▶ [Problem description]:
Find every line in the records below that holds the word "arrowhead" and copy it.

· · ·

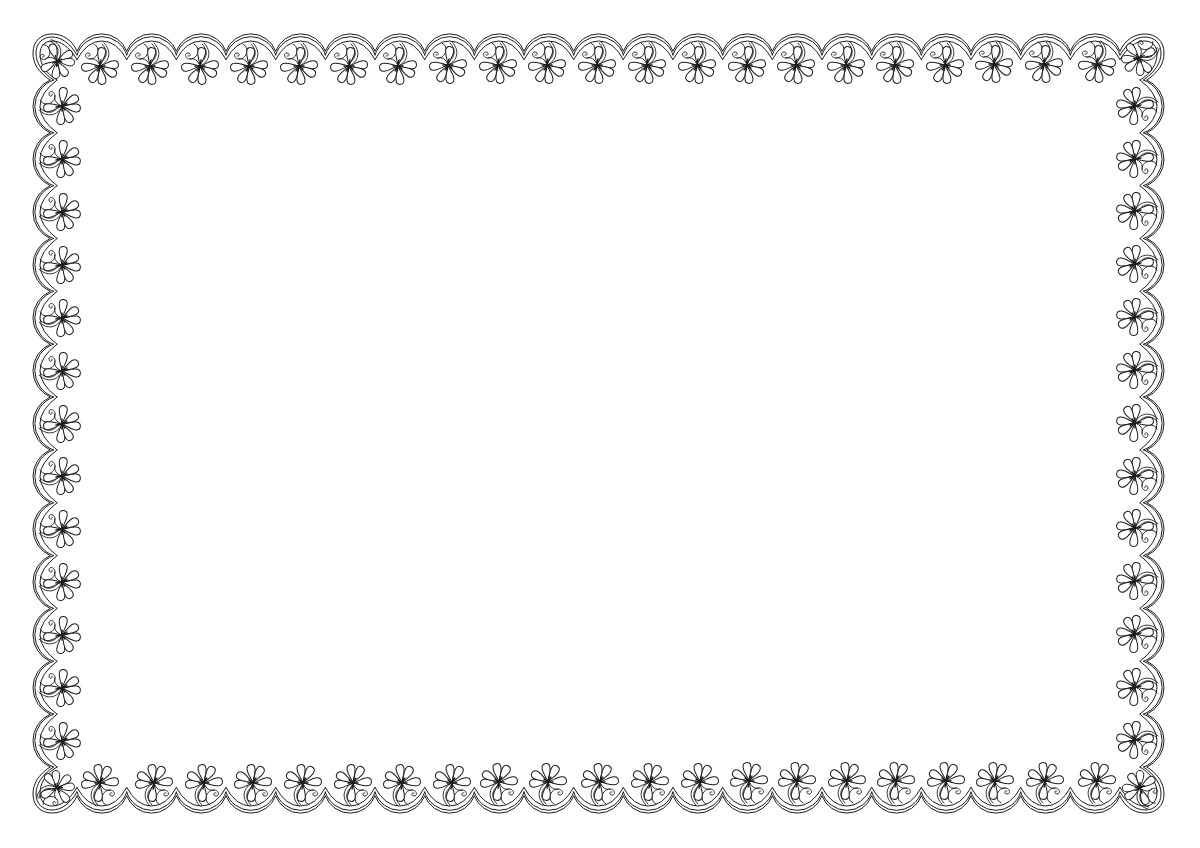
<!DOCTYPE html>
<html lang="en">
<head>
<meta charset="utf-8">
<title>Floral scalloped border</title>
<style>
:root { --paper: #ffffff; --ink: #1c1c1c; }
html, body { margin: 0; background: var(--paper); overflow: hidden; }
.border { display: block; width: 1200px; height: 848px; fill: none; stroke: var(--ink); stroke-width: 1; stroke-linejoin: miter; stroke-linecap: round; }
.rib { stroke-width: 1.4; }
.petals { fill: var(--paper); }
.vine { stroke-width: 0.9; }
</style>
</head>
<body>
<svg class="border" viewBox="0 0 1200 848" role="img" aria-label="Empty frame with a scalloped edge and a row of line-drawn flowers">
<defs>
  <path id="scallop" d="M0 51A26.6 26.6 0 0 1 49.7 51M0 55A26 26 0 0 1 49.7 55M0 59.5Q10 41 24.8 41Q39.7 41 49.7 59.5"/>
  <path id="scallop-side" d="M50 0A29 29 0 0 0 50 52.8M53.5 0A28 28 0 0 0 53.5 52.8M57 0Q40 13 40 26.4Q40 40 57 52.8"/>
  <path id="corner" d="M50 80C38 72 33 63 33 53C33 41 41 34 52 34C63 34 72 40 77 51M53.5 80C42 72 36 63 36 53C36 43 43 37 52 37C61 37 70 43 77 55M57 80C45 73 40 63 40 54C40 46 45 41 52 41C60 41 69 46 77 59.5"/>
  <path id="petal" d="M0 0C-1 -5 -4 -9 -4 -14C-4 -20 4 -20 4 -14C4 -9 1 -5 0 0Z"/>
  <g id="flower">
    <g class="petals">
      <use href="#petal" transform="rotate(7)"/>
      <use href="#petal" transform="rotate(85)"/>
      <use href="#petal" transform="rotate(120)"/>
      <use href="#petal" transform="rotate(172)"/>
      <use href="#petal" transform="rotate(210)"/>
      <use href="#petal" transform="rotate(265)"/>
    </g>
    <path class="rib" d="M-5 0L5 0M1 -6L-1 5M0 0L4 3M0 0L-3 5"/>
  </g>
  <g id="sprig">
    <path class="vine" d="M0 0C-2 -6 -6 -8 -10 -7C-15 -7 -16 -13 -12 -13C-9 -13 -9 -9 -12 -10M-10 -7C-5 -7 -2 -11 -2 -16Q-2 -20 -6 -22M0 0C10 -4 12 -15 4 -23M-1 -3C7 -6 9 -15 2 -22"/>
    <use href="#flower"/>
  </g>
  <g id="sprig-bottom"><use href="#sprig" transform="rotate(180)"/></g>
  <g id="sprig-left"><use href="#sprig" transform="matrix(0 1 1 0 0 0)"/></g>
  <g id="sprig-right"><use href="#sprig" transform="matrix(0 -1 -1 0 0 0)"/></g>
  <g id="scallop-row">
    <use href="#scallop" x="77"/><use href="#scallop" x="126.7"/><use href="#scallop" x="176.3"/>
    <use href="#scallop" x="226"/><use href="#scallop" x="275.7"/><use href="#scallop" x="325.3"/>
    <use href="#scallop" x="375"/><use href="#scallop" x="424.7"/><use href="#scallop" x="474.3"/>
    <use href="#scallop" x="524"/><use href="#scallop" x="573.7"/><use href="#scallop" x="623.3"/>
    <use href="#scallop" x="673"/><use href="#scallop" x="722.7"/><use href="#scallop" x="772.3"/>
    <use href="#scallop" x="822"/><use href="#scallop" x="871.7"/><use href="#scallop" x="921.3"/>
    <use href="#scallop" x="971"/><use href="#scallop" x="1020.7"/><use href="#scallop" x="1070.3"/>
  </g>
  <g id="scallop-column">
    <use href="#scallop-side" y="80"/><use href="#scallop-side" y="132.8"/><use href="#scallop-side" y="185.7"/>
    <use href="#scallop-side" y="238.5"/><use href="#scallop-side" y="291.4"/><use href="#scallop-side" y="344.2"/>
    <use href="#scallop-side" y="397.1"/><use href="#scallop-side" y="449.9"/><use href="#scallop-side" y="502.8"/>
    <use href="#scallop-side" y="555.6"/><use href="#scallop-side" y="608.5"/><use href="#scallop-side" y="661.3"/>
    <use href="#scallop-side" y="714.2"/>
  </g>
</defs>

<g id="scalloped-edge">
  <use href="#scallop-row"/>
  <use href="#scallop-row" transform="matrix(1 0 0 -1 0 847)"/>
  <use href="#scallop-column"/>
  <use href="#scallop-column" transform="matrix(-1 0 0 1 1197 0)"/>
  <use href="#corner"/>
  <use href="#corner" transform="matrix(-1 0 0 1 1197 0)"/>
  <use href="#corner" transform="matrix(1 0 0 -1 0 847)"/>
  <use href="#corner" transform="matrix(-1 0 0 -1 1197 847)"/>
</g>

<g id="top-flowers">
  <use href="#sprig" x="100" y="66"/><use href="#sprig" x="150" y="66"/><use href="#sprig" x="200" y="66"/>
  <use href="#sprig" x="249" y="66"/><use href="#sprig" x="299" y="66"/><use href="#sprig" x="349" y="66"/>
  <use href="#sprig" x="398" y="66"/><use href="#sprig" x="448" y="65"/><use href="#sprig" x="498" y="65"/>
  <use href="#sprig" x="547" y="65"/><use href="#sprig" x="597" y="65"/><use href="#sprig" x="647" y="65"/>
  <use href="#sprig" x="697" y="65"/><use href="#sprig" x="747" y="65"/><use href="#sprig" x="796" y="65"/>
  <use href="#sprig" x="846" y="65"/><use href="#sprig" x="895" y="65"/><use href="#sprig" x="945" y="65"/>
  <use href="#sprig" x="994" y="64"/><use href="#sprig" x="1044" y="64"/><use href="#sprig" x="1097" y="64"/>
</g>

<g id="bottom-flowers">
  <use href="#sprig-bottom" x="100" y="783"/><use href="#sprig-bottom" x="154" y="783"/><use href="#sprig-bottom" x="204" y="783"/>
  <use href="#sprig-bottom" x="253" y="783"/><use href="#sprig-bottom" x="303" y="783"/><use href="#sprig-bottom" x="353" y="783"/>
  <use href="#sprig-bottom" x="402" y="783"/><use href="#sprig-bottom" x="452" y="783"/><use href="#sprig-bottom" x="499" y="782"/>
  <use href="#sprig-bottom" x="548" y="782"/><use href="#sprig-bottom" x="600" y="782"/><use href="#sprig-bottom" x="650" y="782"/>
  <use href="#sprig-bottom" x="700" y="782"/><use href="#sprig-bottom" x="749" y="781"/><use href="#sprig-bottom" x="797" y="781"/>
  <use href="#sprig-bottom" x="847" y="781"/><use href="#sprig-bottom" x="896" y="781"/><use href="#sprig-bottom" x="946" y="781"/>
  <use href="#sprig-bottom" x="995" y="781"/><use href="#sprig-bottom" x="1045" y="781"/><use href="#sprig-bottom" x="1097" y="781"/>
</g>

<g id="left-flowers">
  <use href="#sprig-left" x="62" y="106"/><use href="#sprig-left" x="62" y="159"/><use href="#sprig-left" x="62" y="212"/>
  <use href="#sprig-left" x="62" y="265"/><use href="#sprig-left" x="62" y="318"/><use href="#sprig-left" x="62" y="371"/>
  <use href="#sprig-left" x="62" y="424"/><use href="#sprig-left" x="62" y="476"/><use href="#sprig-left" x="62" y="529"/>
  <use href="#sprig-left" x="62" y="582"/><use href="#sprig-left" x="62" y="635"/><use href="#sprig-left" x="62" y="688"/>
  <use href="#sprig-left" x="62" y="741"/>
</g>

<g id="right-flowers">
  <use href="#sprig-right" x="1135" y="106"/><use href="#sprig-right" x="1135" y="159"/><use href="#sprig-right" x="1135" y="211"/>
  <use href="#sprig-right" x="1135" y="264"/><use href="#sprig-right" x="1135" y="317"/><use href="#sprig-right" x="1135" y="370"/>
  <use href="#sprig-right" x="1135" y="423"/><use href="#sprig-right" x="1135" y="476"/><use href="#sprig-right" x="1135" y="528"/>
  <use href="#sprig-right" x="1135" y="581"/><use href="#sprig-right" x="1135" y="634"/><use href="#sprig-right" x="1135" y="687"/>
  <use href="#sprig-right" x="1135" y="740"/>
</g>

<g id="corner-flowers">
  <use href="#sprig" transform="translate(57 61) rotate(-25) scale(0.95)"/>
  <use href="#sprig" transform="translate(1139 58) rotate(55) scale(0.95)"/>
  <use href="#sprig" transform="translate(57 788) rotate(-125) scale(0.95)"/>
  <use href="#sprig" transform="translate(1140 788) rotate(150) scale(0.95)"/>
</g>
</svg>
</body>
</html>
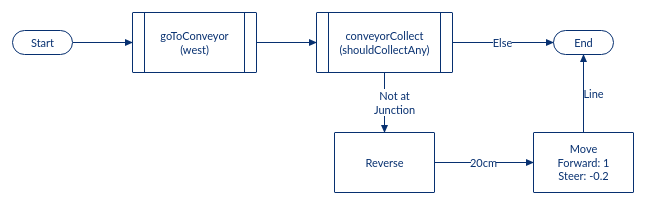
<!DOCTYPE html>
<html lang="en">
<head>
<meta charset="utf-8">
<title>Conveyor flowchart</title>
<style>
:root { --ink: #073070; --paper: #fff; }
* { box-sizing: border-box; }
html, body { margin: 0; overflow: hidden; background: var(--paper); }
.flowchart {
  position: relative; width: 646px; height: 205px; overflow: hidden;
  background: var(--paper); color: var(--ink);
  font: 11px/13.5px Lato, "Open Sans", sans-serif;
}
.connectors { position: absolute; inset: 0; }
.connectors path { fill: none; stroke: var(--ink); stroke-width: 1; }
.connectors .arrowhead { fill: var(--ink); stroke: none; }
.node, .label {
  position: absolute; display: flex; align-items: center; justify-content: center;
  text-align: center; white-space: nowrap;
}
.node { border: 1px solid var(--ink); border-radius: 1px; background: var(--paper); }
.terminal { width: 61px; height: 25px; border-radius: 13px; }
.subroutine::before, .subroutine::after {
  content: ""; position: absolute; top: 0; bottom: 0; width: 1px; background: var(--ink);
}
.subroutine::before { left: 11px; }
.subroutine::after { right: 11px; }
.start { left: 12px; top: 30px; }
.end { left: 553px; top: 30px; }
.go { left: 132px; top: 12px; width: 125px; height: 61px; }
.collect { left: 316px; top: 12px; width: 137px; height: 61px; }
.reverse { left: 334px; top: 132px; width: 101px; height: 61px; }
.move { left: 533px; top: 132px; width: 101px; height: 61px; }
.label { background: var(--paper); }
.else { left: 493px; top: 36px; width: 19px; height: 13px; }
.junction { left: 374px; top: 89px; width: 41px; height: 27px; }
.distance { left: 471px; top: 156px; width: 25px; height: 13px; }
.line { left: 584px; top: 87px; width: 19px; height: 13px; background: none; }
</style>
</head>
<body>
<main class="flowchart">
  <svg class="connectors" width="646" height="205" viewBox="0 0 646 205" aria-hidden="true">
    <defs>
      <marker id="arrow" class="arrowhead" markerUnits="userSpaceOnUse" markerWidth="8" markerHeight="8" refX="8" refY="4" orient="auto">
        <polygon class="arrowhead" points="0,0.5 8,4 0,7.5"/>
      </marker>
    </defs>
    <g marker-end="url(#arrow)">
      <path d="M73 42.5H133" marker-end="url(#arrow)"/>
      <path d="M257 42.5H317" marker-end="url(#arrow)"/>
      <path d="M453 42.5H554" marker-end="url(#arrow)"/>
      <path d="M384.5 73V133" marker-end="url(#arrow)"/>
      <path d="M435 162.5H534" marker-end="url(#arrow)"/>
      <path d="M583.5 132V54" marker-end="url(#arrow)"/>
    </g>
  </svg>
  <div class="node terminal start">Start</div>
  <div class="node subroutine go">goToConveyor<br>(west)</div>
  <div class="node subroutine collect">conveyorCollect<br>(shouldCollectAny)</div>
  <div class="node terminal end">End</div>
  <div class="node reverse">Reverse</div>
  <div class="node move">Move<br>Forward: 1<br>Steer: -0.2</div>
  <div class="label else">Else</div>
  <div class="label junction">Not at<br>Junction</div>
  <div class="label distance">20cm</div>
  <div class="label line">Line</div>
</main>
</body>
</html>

· · ·

▶ [Expected output]:
.connectors .arrowhead { fill: var(--ink); stroke: none; }
      <marker id="arrow" class="arrowhead" markerUnits="userSpaceOnUse" markerWidth="8" markerHeight="8" refX="8" refY="4" orient="auto">
        <polygon class="arrowhead" points="0,0.5 8,4 0,7.5"/>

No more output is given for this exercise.